I have no idea why I let the angst in. The movie does a superb job of linking itself to the first Tron, with a minimum of expositional clunkiness, and it’s obvious that the creators of this incarnation have gone to great lengths to retain the look of the original film while still utilising the latest technology.

The new movie is visually lush and portrays  a fully realized virtual world that you immerse yourself in fully from the word go (well as soon as the movie enters The Grid, the name given to this virtual world, which has been a tyranny of perfect oppression since the last movie), and while no one would accuse the Tron Legacy of possessing a complex narrative, the story it does tell is well fleshed out for the most part (some elements of the story are rushed or seemingly thrown in at the last moment such as Tron’s belated change from bad guy to good guy) and illustrates well why the ceaseless quest for perfection as exercised by so many tyrants, is an illusory goal.

It carries you along for two hours in a rush of richly burnished graphics, fast moving storyline, and some genuinely heartfelt moments ( the end of the movie where Cora sees a sunrise for the first time, all realised with no dialogue at all, is beautiful and brings a smile to the face), and as far as my faulty memory is concerned, adds much that is good to the Tron universe.
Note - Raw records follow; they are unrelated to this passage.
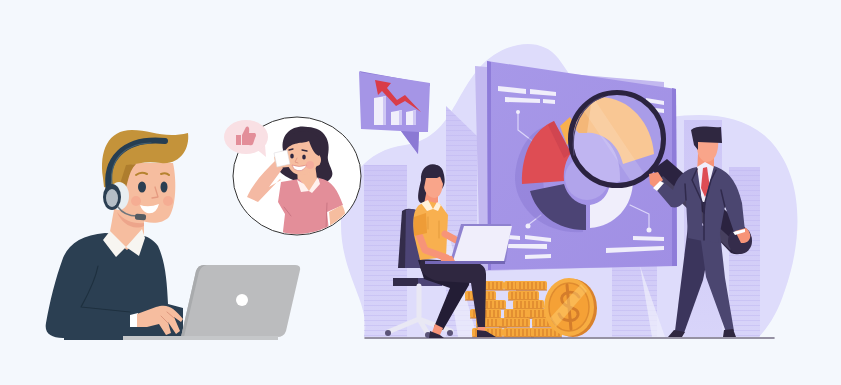
<!DOCTYPE html>
<html lang="en">
<head>
<meta charset="utf-8">
<title>Customer support and data analysis</title>
<style>
:root{--page:#f4f8fd;--navy:#2b3f52;--navy-dark:#203140;--skin:#f6bd9f;--skin-dark:#eda58b;--blond:#c4933a;--grey:#bbbcbe;--ink:#2f2740;--pink:#e38e99;--blush:#f9e0e4;--violet:#a595e6;--violet-mid:#8d7cd6;--lilac:#c3b9f0;--mist:#dedcfb;--paper:#f0eefb;--red:#de4d54;--plum:#4c4475;--peach:#f9c794;--amber:#f8b04f;--coin:#f5a83c;--coin-dark:#d9822c;--coral:#f79478;--suit:#4b4670}
html,body{margin:0;background:var(--page);overflow:hidden}
svg{display:block;width:841px;height:385px}
.navy{fill:var(--navy)}.skin{fill:var(--skin)}.ink{fill:var(--ink)}.pink{fill:var(--pink)}.blush{fill:var(--blush)}.violet{fill:var(--violet)}.lilac{fill:var(--lilac)}.mist{fill:var(--mist)}.paper{fill:var(--paper)}.red{fill:var(--red)}.plum{fill:var(--plum)}.peach{fill:var(--peach)}.amber{fill:var(--amber)}.coral{fill:var(--coral)}.suit{fill:var(--suit)}.white{fill:#fff}
.line{fill:none;stroke-linecap:round;stroke-linejoin:round}
</style>
</head>
<body>
<svg viewBox="0 0 841 385" role="img" aria-label="A support agent talks with a happy customer while two analysts study a chart">
<defs>
<linearGradient id="tower" x1="0" y1="0" x2="0" y2="1"><stop offset="0" stop-color="#cdc6f6"/><stop offset="1" stop-color="#cdc6f6" stop-opacity=".35"/></linearGradient>
<linearGradient id="board-fill" x1="0" y1="0" x2="1" y2="1"><stop offset="0" stop-color="#a798e8"/><stop offset="1" stop-color="#a08fe4"/></linearGradient>
<pattern id="floors" width="8" height="5" patternUnits="userSpaceOnUse"><rect width="8" height="1" fill="#bdb4f0" opacity=".45"/></pattern>
<clipPath id="portrait"><ellipse cx="297" cy="176" rx="63" ry="58"/></clipPath>
<g id="coin-bar"><rect width="31" height="9" rx="2" fill="#f6a93d"/><path d="M4 1v7M8 1v7M12 1v7M16 1v7M20 1v7M24 1v7M28 1v7" stroke="#d9822c" stroke-width="1.3"/><path d="M0 9h31" stroke="#c9742b"/></g>
</defs>
<rect width="841" height="385" fill="#f4f8fd"/>

<g id="city">
<path class="mist" d="M364 337C372 305 340 275 341 222C342 180 366 150 405 145C450 138 452 99 480 67C503 42 540 35 558 58C575 80 583 106 640 122C690 112 742 108 773 144C806 183 801 245 785 290C778 312 769 326 759 337Z"/>
<g fill="url(#tower)"><rect x="364" y="165" width="43" height="172"/><path d="M446 106L477 136V337H446Z"/><rect x="612" y="240" width="45" height="97"/><rect x="684" y="120" width="38" height="217"/><rect x="729" y="167" width="31" height="170"/></g>
<g fill="url(#floors)"><rect x="364" y="165" width="43" height="172"/><path d="M446 106L477 136V337H446Z"/><rect x="612" y="266" width="45" height="71"/><rect x="729" y="167" width="31" height="170"/></g>
<path d="M431 170L477 337H458ZM640 266L665 337H652Z" fill="#f0effd" opacity=".7"/>
</g>

<g id="board">
<path class="lilac" d="M475 66L664 82V266L480 271Z"/>
<path fill="url(#board-fill)" d="M487 61L676 89L677 266L488 270Z"/>
<path d="M487 61L491 62V270H488ZM672 88L676 89L677 266H672Z" fill="#8e7cd9"/>
<g class="paper"><path d="M498 86L526 89V94L498 91ZM530 89L556 92V96L530 94ZM505 97L540 99V103L505 102ZM543 99L555 100V104L543 103ZM646 98L664 101V105L646 102ZM655 108L664 109V113L655 112Z"/><path d="M508 235L520 236V240L508 239ZM525 235L551 238V242L525 239ZM508 244H547V249L508 248ZM525 255L551 254V258L525 259ZM633 236L664 237V241L633 240ZM606 248L664 246V250L606 253Z"/></g>
<g class="line" stroke="#dcd6fa" stroke-width="1.2"><path d="M518 112V130L535 143M528 225L541 215M630 205L649 214V229"/></g>
<g class="paper"><circle cx="518" cy="112" r="2"/><circle cx="528" cy="226" r="2.5"/><circle cx="649" cy="230" r="2.5"/></g>
<path fill="#8d7cd6" opacity=".55" d="M515 180C515 151 531 128 550 125L562 140C550 150 543 163 543 181L545 197C552 207 569 215 583 214L583 232C548 235 517 212 515 180Z"/>
<path class="red" d="M522 184C521 153 534 129 554 121L571 153C566 160 563 169 564 181Z"/>
<path fill="#c43d4c" d="M554 121L571 153L564 158L548 125Z" opacity=".5"/>
<path class="plum" d="M530 191L564 184C567 195 575 203 586 205V230C559 231 536 214 530 191Z"/>
<path class="paper" d="M590 205C602 203 608 195 610 184L633 180C633 207 615 226 590 228Z"/>
<path class="amber" d="M560 126L570 117L580 133L567 145Z"/>
<circle cx="587" cy="178" r="22" fill="#b1a4eb"/>
</g>

<g id="growth-card">
<path fill="#8b79d4" d="M359 71L430 84V86L363 75Z"/>
<path class="violet" d="M359 72L430 83L428 132L419 132L418 154L401 131L361 129Z"/>
<path fill="#8b79d4" d="M401 131L419 132L418 154Z"/>
<g class="paper"><path d="M374 98L386 96V125H374ZM391 112L402 110V125H391ZM406 112L416 110V125H406Z"/></g>
<path fill="#cfc7f4" d="M383 97L386 96V125H383ZM399 111L402 110V125H399ZM413 111L416 110V125H413Z"/>
<path fill="#d93c48" d="M375 80L391 83L387 88L397 100L405 95L421 112L405 101L396 106L382 91L378 95Z"/>
</g>

<g id="magnifier">
<path d="M652 170L667 159L749 231C757 244 744 259 731 253Z" fill="#2b2340"/>
<path d="M658 180L663 176L737 244L730 250Z" fill="#47405f"/>
<ellipse cx="740" cy="241" rx="12" ry="13" fill="#352c4b"/>
<ellipse cx="617" cy="139" rx="46" ry="46" fill="#a99ce8"/>
<path fill="#c0b5f1" d="M577 118C598 132 622 144 620 181C595 189 571 165 573 133Z"/>
<path class="peach" d="M592 98C625 92 652 121 654 154L623 164C618 143 602 130 579 133L574 128Z"/>
<path d="M574 128L583 106L592 98L587 133L579 133Z" fill="#f4b778"/>
<path d="M587 102L638 178" stroke="#fff" stroke-width="15" opacity=".13"/>
<ellipse cx="617" cy="139" rx="46.5" ry="46.5" fill="none" stroke="#2b2340" stroke-width="5"/>
<path class="line" d="M574 155C570 128 582 104 603 97" stroke="#514870" stroke-width="1.2"/>
</g>

<g id="coins">
<use href="#coin-bar" x="473" y="281"/><use href="#coin-bar" x="504" y="281"/><use href="#coin-bar" x="516" y="281"/><use href="#coin-bar" x="465" y="291"/><use href="#coin-bar" x="508" y="291"/><use href="#coin-bar" x="475" y="300"/><use href="#coin-bar" x="513" y="300"/><use href="#coin-bar" x="470" y="309"/><use href="#coin-bar" x="504" y="309"/><use href="#coin-bar" x="527" y="309"/><use href="#coin-bar" x="476" y="318"/><use href="#coin-bar" x="499" y="318"/><use href="#coin-bar" x="532" y="318"/><use href="#coin-bar" x="472" y="328"/><use href="#coin-bar" x="503" y="328"/><use href="#coin-bar" x="531" y="328"/>
<ellipse cx="573" cy="308" rx="24" ry="29" fill="#d9822c"/><ellipse cx="569" cy="307" rx="25" ry="29" fill="#f7ad42"/><ellipse cx="569" cy="307" rx="20" ry="24" fill="#f5a136" stroke="#df8b2f" stroke-width="1.5"/>
<path class="line" d="M579 297C573 288 559 293 562 301C564 309 579 306 578 315C576 323 562 322 559 314M567 285L571 329" stroke="#d47d2b" stroke-width="3"/>
<path d="M550 318L581 284L587 291L556 327Z" fill="#ffd277" opacity=".45"/>
</g>

<g id="ground" class="line" stroke="#777086" stroke-width="1.6"><path d="M365 338H774"/></g>

<g id="seated-analyst">
<path fill="#332c4a" d="M402 211Q407 207 415 210L421 268H398Z"/><path class="plum" d="M406 210Q416 207 419 213L423 268H405Z"/>
<rect class="plum" x="393" y="278" width="49" height="8"/><rect fill="#332c4a" x="393" y="278" width="25" height="8"/>
<path class="line" d="M419 286V319M388 332L419 319L451 331M419 319L428 334" stroke="#e9e8f4" stroke-width="5"/>
<g fill="#5b5478"><circle cx="388" cy="333" r="3"/><circle cx="428" cy="335" r="3"/><circle cx="450" cy="333" r="3"/></g>
<path fill="#231d35" d="M418 260L450 262C464 266 472 275 469 285L443 330L434 327L450 288L424 279Z"/>
<path class="ink" d="M421 259L470 262C482 262 487 267 486 278L485 329H478L471 283L438 281C425 278 417 270 421 259Z"/>
<path class="coral" d="M435 324L443 328L440 335H431ZM478 327H485V334H478Z"/>
<path class="ink" d="M430 331L440 335L444 338H429ZM477 330L486 331L496 337H477Z"/>
<path class="ink" d="M423 173C426 163 440 162 443 171C447 184 443 188 440 191L424 203C414 205 419 188 423 173Z"/>
<path class="coral" d="M427 189H438V206L431 211L424 204Z"/>
<path fill="#f9a58a" d="M423 177L439 174L443 184C442 193 439 198 434 198C426 197 423 189 423 177Z"/>
<path class="ink" d="M421 180C420 167 431 160 440 167L443 175L437 178L426 178L424 188Z"/>
<path class="amber" d="M419 205L428 201L440 204L448 215L446 257L420 260L414 235C412 218 414 210 419 205Z"/>
<path fill="#fff1db" d="M421 203L428 200L433 209L437 202L441 205L438 211L433 209L427 211Z"/>
<path class="line" d="M418 232L425 250L447 258M445 234L456 240" stroke="#f79478" stroke-width="7"/>
<path fill="#ee9c37" d="M414 217L426 213L427 233L414 236Z"/>
<path d="M428 217V229M439 221V238" class="line" stroke="#e39a3c" stroke-width="1"/>
<path fill="#8f82cf" d="M461 224L511 224L506 262H450Z"/><path class="paper" d="M464 226L512 226L504 261H453Z"/>
<path fill="#7467b5" d="M425 261H505V264H425Z"/><path class="coral" d="M440 256L452 256L455 261H441Z"/>
</g>

<g id="standing-analyst">
<path fill="#3b355c" d="M688 226H714L703 280L684 333L675 331Z"/>
<path class="suit" d="M699 226L719 224L725 278L734 331L726 332L706 277Z"/>
<path class="ink" d="M674 330L685 332L682 337H668ZM724 330L733 329L736 337H723Z"/>
<path class="coral" d="M698 154H714V174H697Z"/>
<path class="paper" d="M697 167L705 162L714 167L709 202L702 202Z"/><path class="red" d="M703 168L707 167L710 188L705 197L701 188Z"/>
<path class="suit" d="M697 167C684 169 676 178 673 190L661 180L654 187L671 207C679 209 682 204 686 200L688 238L703 241L701 196Z"/>
<path class="suit" d="M714 166C729 171 737 182 742 203L745 231L735 235L725 206L718 243L703 241L706 196Z"/>
<path d="M697 169L692 180L704 206L711 180L716 170M704 206V240M686 200L685 184M725 207L721 190" class="line" stroke="#302a4c" stroke-width="1.5"/>
<path class="coral" d="M649 174L658 172L663 180L655 188L650 184ZM735 231L746 228C754 235 750 244 741 243Z"/>
<path fill="#fff" d="M660 181L664 183L657 191L653 188ZM733 232L745 229V232L735 235Z"/>
<path fill="#f9a58a" d="M697 139H718C719 150 716 162 706 162C698 160 696 150 697 139Z"/>
<path class="ink" d="M691 130C698 124 710 128 721 127L722 143L698 142V150L694 145Z"/>
</g>

<g id="caller">
<ellipse cx="297" cy="176" rx="64" ry="59" fill="#fff" stroke="#333" stroke-width="1"/>
<g clip-path="url(#portrait)">
<path fill="#33283c" d="M283 150C280 133 294 124 308 127C325 128 331 141 328 155C326 166 339 173 328 181C315 188 289 182 279 171Z"/>
<path class="skin" d="M297 167L315 164L318 186L309 194L298 186Z"/>
<path fill="#f4b9a3" d="M280 179L258 202L247 197C253 183 265 171 276 160L283 168L269 187L281 180Z"/>
<path class="pink" d="M281 182L299 179L310 192L319 178C332 180 338 191 343 205L327 212L330 240H282L285 214L278 202Z"/>
<path class="skin" d="M329 212L342 205C350 218 342 232 330 237V222Z"/>
<path fill="#fff1ef" d="M297 180L304 184L309 191L301 192ZM318 177L320 184L312 193L309 191Z"/>
<path class="line" d="M284 207L291 216M327 203L326 228" stroke="#c97683"/>
<path class="skin" d="M287 144C290 134 309 134 316 147C324 162 314 175 301 175C289 175 283 160 287 144Z"/>
<ellipse class="skin" cx="317" cy="160" rx="4" ry="6"/>
<path fill="#33283c" d="M285 151C285 136 297 129 309 132C321 135 323 147 319 156C314 154 311 147 309 141C302 144 292 141 285 151Z"/>
<ellipse class="ink" cx="292" cy="156" rx="1.8" ry="2.6"/><ellipse class="ink" cx="304" cy="157" rx="1.8" ry="2.6"/>
<path class="line" d="M289 150L293 149M302 150L307 151" stroke="#33283c" stroke-width="1.3"/><path class="line" d="M297 158L295 162L298 163" stroke="#e39b86"/>
<path fill="#fff" d="M292 165Q299 168 307 165Q302 174 294 169Z" stroke="#d77f7c" stroke-width=".6"/>
<circle cx="310" cy="165" r="4" fill="#f5a49c" opacity=".65"/>
<path class="skin" d="M274 157L282 151L290 157L289 167L276 168Z"/>
<path fill="#fff" stroke="#dedbe0" stroke-width=".6" d="M274 153L287 150L290 164L277 167Z"/>
</g>
<path class="blush" d="M255 148L266 157L265 145Z"/><ellipse class="blush" cx="246" cy="137" rx="22" ry="17"/>
<path class="pink" d="M236 135H241V145H236ZM242 135L246 127Q250 125 249 133H255Q257 135 255 138L253 144Q252 146 249 145H242Z"/>
</g>

<g id="support-agent">
<path class="navy" d="M105 233C83 235 69 243 63 258C55 280 50 301 46 323C44 333 51 338 63 338H183V308L168 304C167 280 165 261 158 246C153 239 146 236 141 235Z"/>
<path class="line" d="M98 266C95 282 87 296 81 307L130 312" stroke="#1e303f" stroke-width="1.2"/>
<path class="skin" d="M115 204H144V235L127 250L109 237Z"/>
<path fill="#eda58b" d="M117 212C124 221 134 224 144 223V226C133 231 121 223 117 212Z"/>
<path fill="#f7f5f1" d="M110 231L126 247L116 257L103 240ZM142 229L145 238L139 256L126 247Z"/>
<path class="skin" d="M119 163H173C177 181 176 207 169 217C159 228 134 222 125 210C116 200 114 178 119 163Z"/>
<path fill="#c4933a" d="M103 178C99 151 108 130 132 130C151 130 164 139 188 133C190 149 180 165 161 163C148 161 138 163 131 165L126 185L113 190L104 187Z"/>
<path d="M126 165L136 164C127 173 128 187 123 195L119 187Z" fill="#ae7d2d"/>
<path class="line" d="M109 191C104 160 123 137 165 141" stroke="#263e52" stroke-width="6"/>
<path class="line" d="M112 184C109 159 126 143 151 143" stroke="#47606f" stroke-width="1.2"/>
<ellipse cx="119" cy="196" rx="10" ry="14" fill="#e8eef1"/><ellipse class="navy" cx="112" cy="197" rx="9" ry="13"/><ellipse cx="112" cy="198" rx="6" ry="9" fill="#b5bec6"/>
<path class="line" d="M118 207C123 214 130 216 137 216" stroke="#6e767d" stroke-width="1.4"/><rect x="135" y="214" width="11" height="6" rx="2" fill="#555b62" transform="rotate(5 140 217)"/>
<ellipse class="navy" cx="142" cy="187" rx="4" ry="5.5"/><ellipse class="navy" cx="164" cy="187" rx="3.5" ry="5.5"/>
<path class="line" d="M136 175Q141 171 147 174M161 174Q166 172 169 175" stroke="#b6832f" stroke-width="2"/>
<path class="line" d="M155 187L158 197L152 198" stroke="#e59a80" stroke-width="1.3"/>
<path d="M140 205Q149 208 159 204Q156 215 147 213Q142 211 140 205Z" fill="#fff"/>
<g fill="#f49a86" opacity=".45"><circle cx="136" cy="201" r="5"/><circle cx="168" cy="201" r="5"/></g>
<path fill="#fff" d="M130 315L138 313L137 327H130Z"/>
<path class="skin" d="M137 314L156 307C168 303 174 308 183 319L181 322L174 317L180 331L176 334L168 322L171 333L166 335L159 324L147 327H137Z"/>
<path class="line" d="M161 316L168 323M167 312L174 318" stroke="#dd967d"/>
<path fill="#bbbcbe" d="M204 265H295Q301 265 300 270L286 331Q284 337 277 337H181L196 271Q198 265 204 265Z"/>
<path fill="#a9abad" d="M204 265H207Q201 266 199 272L184 337H181L196 271Q198 265 204 265Z"/>
<circle cx="242" cy="300" r="6" fill="#fff"/>
<path fill="#c5c7c9" d="M123 336H278V340H123Z"/><path class="navy" d="M64 337H123V340H64Z"/>
</g>
</svg>
</body>
</html>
So can you back? Not always but as Tron Legacy displays beautifully, you can most definitely go fast as light ( on a light cycle if you can!) into the future, and enjoy the ride all the way…